◆ **AIM OF THE TASK**: Go through the listing below and gather every line with the word "font".

◆ **DATA TO USE**:
****************************************

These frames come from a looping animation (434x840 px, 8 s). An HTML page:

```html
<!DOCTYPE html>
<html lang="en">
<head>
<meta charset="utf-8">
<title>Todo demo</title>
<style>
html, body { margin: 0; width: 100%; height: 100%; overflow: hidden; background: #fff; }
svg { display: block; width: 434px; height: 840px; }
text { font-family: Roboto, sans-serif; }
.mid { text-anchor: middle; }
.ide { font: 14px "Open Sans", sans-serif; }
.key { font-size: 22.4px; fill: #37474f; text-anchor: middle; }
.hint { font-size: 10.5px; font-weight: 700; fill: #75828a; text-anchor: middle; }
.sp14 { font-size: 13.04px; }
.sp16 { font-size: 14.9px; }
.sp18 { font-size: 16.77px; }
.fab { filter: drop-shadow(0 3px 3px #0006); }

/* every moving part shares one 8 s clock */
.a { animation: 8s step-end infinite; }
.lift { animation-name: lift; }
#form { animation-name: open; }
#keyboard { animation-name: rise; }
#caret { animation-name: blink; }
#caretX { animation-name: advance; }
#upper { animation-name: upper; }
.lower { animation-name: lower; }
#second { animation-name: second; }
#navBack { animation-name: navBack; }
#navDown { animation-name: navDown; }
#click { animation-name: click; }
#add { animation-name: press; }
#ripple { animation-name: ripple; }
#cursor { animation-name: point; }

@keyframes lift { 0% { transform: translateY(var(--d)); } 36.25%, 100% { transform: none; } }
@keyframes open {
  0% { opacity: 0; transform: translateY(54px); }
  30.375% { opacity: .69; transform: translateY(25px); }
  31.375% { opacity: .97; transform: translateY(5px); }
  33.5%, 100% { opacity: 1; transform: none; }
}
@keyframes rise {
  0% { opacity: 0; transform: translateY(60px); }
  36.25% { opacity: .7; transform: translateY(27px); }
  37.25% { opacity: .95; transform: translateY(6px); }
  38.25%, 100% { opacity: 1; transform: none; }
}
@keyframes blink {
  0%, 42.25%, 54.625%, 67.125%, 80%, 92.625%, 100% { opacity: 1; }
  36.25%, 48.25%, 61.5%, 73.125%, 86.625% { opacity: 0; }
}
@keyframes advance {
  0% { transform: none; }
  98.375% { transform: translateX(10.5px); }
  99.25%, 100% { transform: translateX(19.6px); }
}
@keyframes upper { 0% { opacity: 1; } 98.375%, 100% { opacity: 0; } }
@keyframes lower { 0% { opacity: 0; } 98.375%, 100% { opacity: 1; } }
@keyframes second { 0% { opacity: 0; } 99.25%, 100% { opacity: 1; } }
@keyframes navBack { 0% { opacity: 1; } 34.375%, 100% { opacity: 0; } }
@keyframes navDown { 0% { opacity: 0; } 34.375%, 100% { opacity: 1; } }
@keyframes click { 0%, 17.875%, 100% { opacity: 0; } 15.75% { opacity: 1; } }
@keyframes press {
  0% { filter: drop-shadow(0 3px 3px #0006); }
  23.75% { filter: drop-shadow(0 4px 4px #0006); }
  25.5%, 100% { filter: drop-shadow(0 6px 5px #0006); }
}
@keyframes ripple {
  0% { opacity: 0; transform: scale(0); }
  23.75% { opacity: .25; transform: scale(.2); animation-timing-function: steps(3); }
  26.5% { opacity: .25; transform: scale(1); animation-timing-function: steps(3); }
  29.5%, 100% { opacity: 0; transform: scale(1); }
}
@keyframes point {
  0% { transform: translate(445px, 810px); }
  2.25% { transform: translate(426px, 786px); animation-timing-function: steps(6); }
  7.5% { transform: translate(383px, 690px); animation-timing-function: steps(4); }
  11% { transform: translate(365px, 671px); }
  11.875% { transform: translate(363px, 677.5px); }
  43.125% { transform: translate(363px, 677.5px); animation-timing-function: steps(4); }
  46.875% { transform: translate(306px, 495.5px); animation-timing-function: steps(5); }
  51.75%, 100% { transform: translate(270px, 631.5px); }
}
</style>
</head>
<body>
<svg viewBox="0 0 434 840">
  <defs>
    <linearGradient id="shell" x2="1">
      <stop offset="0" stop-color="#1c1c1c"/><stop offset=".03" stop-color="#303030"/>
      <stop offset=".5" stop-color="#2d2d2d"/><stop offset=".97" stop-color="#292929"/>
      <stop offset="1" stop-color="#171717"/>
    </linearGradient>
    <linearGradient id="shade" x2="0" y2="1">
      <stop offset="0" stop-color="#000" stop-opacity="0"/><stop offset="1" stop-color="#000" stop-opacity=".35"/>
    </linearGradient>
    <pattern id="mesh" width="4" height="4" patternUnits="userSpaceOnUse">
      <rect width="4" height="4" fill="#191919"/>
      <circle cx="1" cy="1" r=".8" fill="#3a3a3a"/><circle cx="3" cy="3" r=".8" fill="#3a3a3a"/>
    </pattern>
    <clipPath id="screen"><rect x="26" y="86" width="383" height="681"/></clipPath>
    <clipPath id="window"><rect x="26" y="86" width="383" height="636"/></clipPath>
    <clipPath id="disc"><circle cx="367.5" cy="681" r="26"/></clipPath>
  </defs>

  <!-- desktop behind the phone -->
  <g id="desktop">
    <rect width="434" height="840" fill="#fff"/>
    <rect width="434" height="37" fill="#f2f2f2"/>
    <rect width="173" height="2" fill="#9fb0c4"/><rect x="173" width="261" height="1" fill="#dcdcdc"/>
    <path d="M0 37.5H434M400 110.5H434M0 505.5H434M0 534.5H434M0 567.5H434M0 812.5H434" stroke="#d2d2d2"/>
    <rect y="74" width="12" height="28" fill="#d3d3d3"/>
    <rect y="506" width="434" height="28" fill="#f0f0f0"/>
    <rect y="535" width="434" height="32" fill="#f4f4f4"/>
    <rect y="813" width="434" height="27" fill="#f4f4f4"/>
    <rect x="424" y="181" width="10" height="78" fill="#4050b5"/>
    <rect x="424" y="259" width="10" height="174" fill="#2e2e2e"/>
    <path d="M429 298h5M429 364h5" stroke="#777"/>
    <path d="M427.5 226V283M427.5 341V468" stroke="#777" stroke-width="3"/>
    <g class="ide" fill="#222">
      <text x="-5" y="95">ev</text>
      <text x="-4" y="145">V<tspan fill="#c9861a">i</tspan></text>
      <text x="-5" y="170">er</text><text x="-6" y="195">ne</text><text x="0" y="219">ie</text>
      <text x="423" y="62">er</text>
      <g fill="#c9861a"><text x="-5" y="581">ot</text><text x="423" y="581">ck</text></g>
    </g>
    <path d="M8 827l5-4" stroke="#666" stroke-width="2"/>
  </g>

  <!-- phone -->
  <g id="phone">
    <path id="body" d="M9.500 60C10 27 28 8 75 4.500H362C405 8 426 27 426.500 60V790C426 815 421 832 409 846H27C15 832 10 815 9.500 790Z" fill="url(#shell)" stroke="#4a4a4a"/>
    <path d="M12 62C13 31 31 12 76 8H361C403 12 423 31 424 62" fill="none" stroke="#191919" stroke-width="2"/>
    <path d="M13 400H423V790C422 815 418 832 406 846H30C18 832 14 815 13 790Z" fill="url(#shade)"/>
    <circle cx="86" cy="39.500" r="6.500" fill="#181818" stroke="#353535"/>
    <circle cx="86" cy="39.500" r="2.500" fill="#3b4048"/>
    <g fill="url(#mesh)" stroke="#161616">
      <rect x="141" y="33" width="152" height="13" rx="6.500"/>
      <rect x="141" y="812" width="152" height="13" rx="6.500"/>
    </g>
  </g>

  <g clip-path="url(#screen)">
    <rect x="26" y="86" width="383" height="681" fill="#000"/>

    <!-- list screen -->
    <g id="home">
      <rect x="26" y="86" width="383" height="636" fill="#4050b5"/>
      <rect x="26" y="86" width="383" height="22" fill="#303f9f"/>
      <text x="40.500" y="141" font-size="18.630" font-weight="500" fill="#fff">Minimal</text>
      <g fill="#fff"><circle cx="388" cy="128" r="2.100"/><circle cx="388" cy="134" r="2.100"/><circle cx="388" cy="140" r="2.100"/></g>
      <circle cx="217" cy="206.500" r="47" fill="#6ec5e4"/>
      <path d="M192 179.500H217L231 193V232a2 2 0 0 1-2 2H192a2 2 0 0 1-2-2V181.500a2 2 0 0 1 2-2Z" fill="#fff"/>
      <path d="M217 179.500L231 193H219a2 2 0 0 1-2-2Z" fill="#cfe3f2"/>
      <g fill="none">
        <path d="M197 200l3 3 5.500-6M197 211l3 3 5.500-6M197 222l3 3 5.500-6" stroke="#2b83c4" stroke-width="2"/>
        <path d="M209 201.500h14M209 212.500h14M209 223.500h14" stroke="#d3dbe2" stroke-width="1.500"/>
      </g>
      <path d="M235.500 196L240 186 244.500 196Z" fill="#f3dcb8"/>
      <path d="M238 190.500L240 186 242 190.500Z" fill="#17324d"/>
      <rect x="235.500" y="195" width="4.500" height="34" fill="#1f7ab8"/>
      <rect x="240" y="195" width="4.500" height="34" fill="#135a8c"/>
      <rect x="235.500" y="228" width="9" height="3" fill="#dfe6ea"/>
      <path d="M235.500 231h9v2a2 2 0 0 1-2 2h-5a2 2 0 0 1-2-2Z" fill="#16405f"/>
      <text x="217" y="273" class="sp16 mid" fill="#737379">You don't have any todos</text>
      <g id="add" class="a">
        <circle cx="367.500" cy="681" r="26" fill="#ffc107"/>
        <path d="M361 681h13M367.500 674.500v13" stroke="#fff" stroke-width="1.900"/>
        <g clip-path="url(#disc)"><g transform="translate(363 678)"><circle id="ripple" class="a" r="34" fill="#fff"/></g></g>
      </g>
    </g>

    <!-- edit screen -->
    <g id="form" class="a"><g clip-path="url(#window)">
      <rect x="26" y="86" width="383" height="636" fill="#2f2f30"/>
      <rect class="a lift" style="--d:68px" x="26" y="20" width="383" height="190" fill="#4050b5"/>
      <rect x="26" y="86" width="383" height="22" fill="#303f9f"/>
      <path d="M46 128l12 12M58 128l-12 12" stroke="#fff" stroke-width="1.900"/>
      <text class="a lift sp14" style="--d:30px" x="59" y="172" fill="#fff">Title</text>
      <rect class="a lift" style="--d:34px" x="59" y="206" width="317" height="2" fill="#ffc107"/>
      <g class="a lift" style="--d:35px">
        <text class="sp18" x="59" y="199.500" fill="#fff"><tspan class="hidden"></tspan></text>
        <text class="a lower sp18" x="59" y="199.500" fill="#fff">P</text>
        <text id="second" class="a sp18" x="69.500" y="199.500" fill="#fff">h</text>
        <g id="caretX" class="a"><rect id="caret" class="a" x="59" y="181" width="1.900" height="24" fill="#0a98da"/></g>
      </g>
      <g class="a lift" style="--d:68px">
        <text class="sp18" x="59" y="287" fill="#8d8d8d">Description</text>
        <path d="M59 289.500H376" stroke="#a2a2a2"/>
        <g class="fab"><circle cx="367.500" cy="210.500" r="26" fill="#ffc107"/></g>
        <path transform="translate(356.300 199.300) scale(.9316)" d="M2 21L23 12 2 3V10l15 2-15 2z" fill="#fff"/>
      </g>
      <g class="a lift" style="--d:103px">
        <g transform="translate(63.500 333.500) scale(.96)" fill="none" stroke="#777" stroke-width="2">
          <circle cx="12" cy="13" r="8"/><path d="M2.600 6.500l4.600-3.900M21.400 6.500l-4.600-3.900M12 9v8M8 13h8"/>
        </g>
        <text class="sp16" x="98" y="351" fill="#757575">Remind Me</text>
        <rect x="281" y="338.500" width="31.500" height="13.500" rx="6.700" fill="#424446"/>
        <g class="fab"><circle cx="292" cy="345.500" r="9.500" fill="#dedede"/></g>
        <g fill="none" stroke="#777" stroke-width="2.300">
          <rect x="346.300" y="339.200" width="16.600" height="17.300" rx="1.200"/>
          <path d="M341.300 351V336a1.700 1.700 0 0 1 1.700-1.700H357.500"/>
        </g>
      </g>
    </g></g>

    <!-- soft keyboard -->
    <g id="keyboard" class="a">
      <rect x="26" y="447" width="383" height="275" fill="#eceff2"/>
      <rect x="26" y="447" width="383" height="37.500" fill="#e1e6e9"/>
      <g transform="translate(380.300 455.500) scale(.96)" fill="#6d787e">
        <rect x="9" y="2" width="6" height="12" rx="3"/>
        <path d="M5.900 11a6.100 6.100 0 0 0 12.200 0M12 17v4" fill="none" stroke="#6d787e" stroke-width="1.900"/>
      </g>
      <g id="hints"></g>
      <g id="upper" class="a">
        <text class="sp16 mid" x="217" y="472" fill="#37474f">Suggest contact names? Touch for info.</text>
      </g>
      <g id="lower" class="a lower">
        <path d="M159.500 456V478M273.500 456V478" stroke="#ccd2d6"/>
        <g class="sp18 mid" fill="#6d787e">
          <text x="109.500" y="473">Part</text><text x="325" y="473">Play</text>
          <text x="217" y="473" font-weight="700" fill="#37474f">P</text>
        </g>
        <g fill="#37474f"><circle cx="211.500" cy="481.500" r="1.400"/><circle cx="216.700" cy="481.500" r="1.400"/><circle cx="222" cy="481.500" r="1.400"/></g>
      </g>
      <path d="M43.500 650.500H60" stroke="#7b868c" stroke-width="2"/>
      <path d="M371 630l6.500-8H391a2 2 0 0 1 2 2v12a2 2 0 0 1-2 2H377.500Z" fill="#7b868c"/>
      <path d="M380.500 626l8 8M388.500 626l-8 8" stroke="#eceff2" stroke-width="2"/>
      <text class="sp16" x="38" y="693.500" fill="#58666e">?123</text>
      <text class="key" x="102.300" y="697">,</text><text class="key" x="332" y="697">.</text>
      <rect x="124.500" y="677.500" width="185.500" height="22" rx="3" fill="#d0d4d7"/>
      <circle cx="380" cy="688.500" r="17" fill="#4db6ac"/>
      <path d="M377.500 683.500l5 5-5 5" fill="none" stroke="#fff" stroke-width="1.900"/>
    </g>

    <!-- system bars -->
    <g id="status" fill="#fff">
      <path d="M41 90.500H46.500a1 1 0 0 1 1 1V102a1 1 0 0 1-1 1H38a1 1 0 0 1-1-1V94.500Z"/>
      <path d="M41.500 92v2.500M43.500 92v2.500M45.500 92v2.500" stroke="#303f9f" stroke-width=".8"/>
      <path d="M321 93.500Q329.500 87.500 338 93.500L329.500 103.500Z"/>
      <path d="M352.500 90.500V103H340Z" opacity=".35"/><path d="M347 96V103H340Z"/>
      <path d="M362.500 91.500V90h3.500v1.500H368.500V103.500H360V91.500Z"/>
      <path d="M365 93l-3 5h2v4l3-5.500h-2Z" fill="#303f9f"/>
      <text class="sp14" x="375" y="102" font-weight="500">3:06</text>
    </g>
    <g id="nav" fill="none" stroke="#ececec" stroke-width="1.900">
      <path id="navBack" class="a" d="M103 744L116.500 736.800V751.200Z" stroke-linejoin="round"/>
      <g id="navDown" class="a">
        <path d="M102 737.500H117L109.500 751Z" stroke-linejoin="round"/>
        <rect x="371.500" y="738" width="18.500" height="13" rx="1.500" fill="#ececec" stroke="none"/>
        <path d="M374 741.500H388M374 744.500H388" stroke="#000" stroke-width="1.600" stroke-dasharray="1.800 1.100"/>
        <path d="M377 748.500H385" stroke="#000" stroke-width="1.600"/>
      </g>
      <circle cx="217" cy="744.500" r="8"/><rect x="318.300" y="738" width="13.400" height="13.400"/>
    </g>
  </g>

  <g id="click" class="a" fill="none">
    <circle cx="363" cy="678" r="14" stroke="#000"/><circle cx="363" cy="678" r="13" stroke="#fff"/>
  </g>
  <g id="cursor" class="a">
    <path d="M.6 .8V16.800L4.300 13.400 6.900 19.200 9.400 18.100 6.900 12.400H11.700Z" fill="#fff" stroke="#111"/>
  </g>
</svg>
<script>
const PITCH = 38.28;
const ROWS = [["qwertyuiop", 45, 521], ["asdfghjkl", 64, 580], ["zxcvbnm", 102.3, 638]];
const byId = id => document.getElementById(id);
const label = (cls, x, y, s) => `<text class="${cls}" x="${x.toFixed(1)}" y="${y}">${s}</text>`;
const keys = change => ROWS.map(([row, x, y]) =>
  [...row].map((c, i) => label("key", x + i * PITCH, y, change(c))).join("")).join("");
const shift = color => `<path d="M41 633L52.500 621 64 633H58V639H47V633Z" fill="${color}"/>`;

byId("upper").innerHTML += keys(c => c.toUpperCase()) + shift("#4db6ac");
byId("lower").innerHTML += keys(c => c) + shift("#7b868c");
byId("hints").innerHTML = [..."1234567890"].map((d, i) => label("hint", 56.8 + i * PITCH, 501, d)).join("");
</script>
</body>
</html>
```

****************************************

◆ **ANSWER TO THIS TASK**:
text { font-family: Roboto, sans-serif; }
.ide { font: 14px "Open Sans", sans-serif; }
.key { font-size: 22.4px; fill: #37474f; text-anchor: middle; }
.hint { font-size: 10.5px; font-weight: 700; fill: #75828a; text-anchor: middle; }
.sp14 { font-size: 13.04px; }
.sp16 { font-size: 14.9px; }
.sp18 { font-size: 16.77px; }
      <text x="40.500" y="141" font-size="18.630" font-weight="500" fill="#fff">Minimal</text>
          <text x="217" y="473" font-weight="700" fill="#37474f">P</text>
      <text class="sp14" x="375" y="102" font-weight="500">3:06</text>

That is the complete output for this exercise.